:: Provided data ::
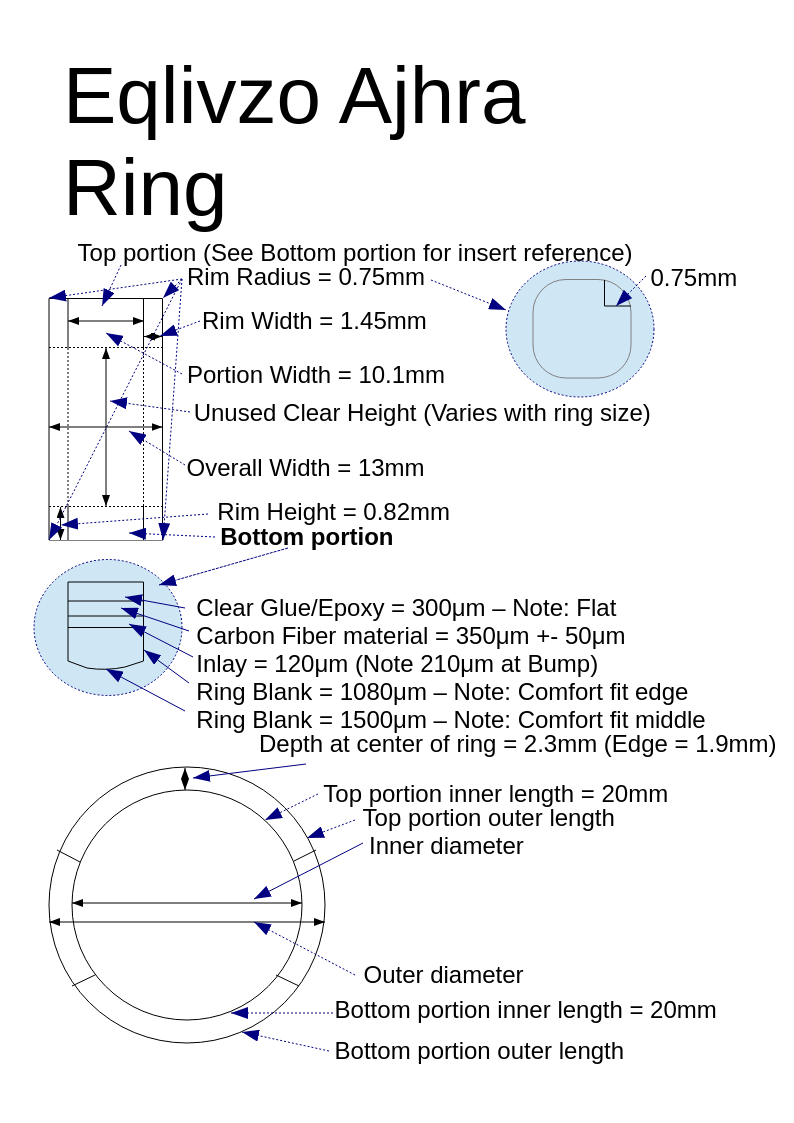
<!DOCTYPE html>
<html lang="en">
<head>
<meta charset="utf-8">
<title>Eqlivzo Ajhra Ring</title>
<style>
:root {
  --paper: #ffffff;
  --ink: #000000;
  --pointer: #000080;
  --detail: #cfe7f5;
  --soft: #808080;
}
* { box-sizing: border-box; margin: 0; padding: 0; }
html, body { width: 794px; height: 1123px; overflow: hidden; background: var(--paper); }
.sheet {
  position: relative;
  width: 794px;
  height: 1123px;
  overflow: hidden;
  color: var(--ink);
  font: 24px/28px "Liberation Sans", Arial, sans-serif;
}
h1 { padding: 50px 0 0 63px; font-size: 80px; line-height: 92px; font-weight: 400; }
.drawing { position: absolute; left: 0; top: 0; }
.label, .layers { position: absolute; left: var(--x); top: var(--y); white-space: nowrap; }
.layers { display: flex; flex-direction: column; list-style: none; }
.strong { font-weight: 700; }

.outline { fill: none; stroke: var(--ink); stroke-width: 1; }
.hidden-edge { fill: none; stroke: var(--ink); stroke-width: 1; stroke-dasharray: 2 2; }
.soft-edge { fill: none; stroke: var(--soft); stroke-width: 1; }
.bubble { fill: var(--detail); stroke: var(--pointer); stroke-width: 1; stroke-dasharray: 2 2; }
.dimension line { stroke: var(--ink); stroke-width: 1; marker-start: url(#dimension-head); marker-end: url(#dimension-head); }
.pointers line { stroke: var(--pointer); stroke-width: 1; marker-end: url(#pointer-head); }
.dotted line { stroke-dasharray: 2 2; }
.dotted .dense { stroke-dasharray: 3 1; }
</style>
</head>
<body>
<main class="sheet">
  <h1>Eqlivzo Ajhra<br>Ring</h1>

  <svg class="drawing" width="794" height="1123" viewBox="0 0 794 1123" aria-hidden="true">
    <defs>
      <marker id="pointer-head" markerUnits="userSpaceOnUse" markerWidth="17" markerHeight="12" refX="17" refY="6" orient="auto">
        <polygon points="0,0 17,6 0,12" fill="#000080"/>
      </marker>
      <marker id="dimension-head" markerUnits="userSpaceOnUse" markerWidth="11" markerHeight="8" refX="11" refY="4" orient="auto-start-reverse">
        <polygon points="0,0 11,4 0,8" fill="#000000"/>
      </marker>
    </defs>

    <g id="rim-radius-detail">
      <ellipse class="bubble" cx="580" cy="329" rx="74" ry="68"/>
      <rect class="soft-edge" x="533" y="279.5" width="98" height="98.5" rx="33"/>
      <polyline class="outline" points="604.5,280 604.5,306 631,306"/>
    </g>

    <g id="bottom-portion-detail">
      <ellipse class="bubble" cx="108" cy="627.5" rx="74" ry="68"/>
      <path class="outline" d="M68 582H143.5V661L125 667Q106 671 87 668L68 661Z"/>
      <path class="outline" d="M68 601H143.5M68 616H143.5M68 627.5H143.5"/>
    </g>

    <g id="side-view">
      <path class="outline" d="M49 540V298.5H162.5V540"/>
      <path class="soft-edge" d="M49 540.5H163"/>
      <path class="outline" d="M68 298V348M143.5 298V348M68 506V540M143.5 506V540"/>
      <path class="hidden-edge" d="M68 348V506M143.5 348V506M49 347.5H163M49 506.5H163"/>
    </g>

    <g id="front-view">
      <circle class="outline" cx="187" cy="905" r="138"/>
      <circle class="outline" cx="187" cy="905" r="115"/>
      <path class="outline" d="M57 850L80 862M294 861L316 850M72 986L95 975M276 975L299 986"/>
    </g>

    <g class="dimension">
      <line x1="68" y1="321" x2="144" y2="321"/>
      <line x1="144" y1="336.5" x2="162" y2="336.5"/>
      <line x1="106" y1="348" x2="106" y2="506"/>
      <line x1="49" y1="427" x2="162.5" y2="427"/>
      <line x1="60.5" y1="507" x2="60.5" y2="540"/>
      <line x1="185" y1="768" x2="185" y2="790"/>
      <line x1="72" y1="903" x2="302" y2="903"/>
      <line x1="49" y1="922" x2="325" y2="922"/>
    </g>

    <g class="pointers dotted">
      <line x1="121" y1="265" x2="102" y2="306"/>
      <line x1="182" y1="279" x2="49" y2="298"/>
      <line x1="182" y1="279" x2="163" y2="298"/>
      <line x1="182" y1="279" x2="49" y2="540"/>
      <line x1="182" y1="279" x2="163" y2="540"/>
      <line x1="431" y1="280" x2="506" y2="310"/>
      <line x1="646" y1="276" x2="616" y2="306"/>
      <line x1="200" y1="321" x2="160" y2="336"/>
      <line x1="182" y1="374" x2="106" y2="333"/>
      <line x1="190" y1="412" x2="110" y2="401"/>
      <line x1="185" y1="465" x2="129" y2="431"/>
      <line x1="208" y1="514" x2="61" y2="525"/>
      <line x1="215" y1="537" x2="129" y2="533"/>
      <line class="dense" x1="288" y1="548" x2="159" y2="585"/>
      <line x1="318" y1="794" x2="265" y2="820"/>
      <line x1="355" y1="820" x2="307" y2="838"/>
      <line x1="355" y1="975" x2="254" y2="922"/>
      <line x1="333" y1="1013" x2="231" y2="1013"/>
      <line x1="329" y1="1051" x2="242" y2="1032"/>
    </g>

    <g class="pointers">
      <line x1="185" y1="608" x2="125" y2="597"/>
      <line x1="189" y1="631" x2="121" y2="608"/>
      <line x1="193" y1="657" x2="129" y2="624"/>
      <line x1="189" y1="683" x2="144" y2="650"/>
      <line x1="185" y1="711" x2="106" y2="669"/>
      <line x1="306" y1="764" x2="193" y2="778"/>
      <line x1="363" y1="843" x2="254" y2="899"/>
    </g>
  </svg>

  <p class="label" style="--x:77.6px;--y:239px">Top portion (See Bottom portion for insert reference)</p>
  <p class="label" style="--x:187px;--y:263px">Rim Radius = 0.75mm</p>
  <p class="label" style="--x:650.5px;--y:264px">0.75mm</p>
  <p class="label" style="--x:202px;--y:307px">Rim Width = 1.45mm</p>
  <p class="label" style="--x:187px;--y:361px">Portion Width = 10.1mm</p>
  <p class="label" style="--x:193.7px;--y:399px">Unused Clear Height (Varies with ring size)</p>
  <p class="label" style="--x:186.5px;--y:454px">Overall Width = 13mm</p>
  <p class="label" style="--x:217.3px;--y:498px">Rim Height = 0.82mm</p>
  <p class="label strong" style="--x:220.2px;--y:523px">Bottom portion</p>

  <ul class="layers" style="--x:196.3px;--y:594px">
    <li>Clear Glue/Epoxy = 300μm – Note: Flat</li>
    <li>Carbon Fiber material = 350μm +- 50μm</li>
    <li>Inlay = 120μm (Note 210μm at Bump)</li>
    <li>Ring Blank = 1080μm – Note: Comfort fit edge</li>
    <li>Ring Blank = 1500μm – Note: Comfort fit middle</li>
  </ul>

  <p class="label" style="--x:259px;--y:730px">Depth at center of ring = 2.3mm (Edge = 1.9mm)</p>
  <p class="label" style="--x:323.3px;--y:780px">Top portion inner length = 20mm</p>
  <p class="label" style="--x:362.6px;--y:804px">Top portion outer length</p>
  <p class="label" style="--x:369px;--y:832px">Inner diameter</p>
  <p class="label" style="--x:363.5px;--y:961px">Outer diameter</p>
  <p class="label" style="--x:334.6px;--y:996px">Bottom portion inner length = 20mm</p>
  <p class="label" style="--x:334.6px;--y:1037px">Bottom portion outer length</p>
</main>
</body>
</html>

:: Task to carry out ::
Search the listing above for lines containing "position", and copy them.

:: Answer to this task ::
  position: relative;
.drawing { position: absolute; left: 0; top: 0; }
.label, .layers { position: absolute; left: var(--x); top: var(--y); white-space: nowrap; }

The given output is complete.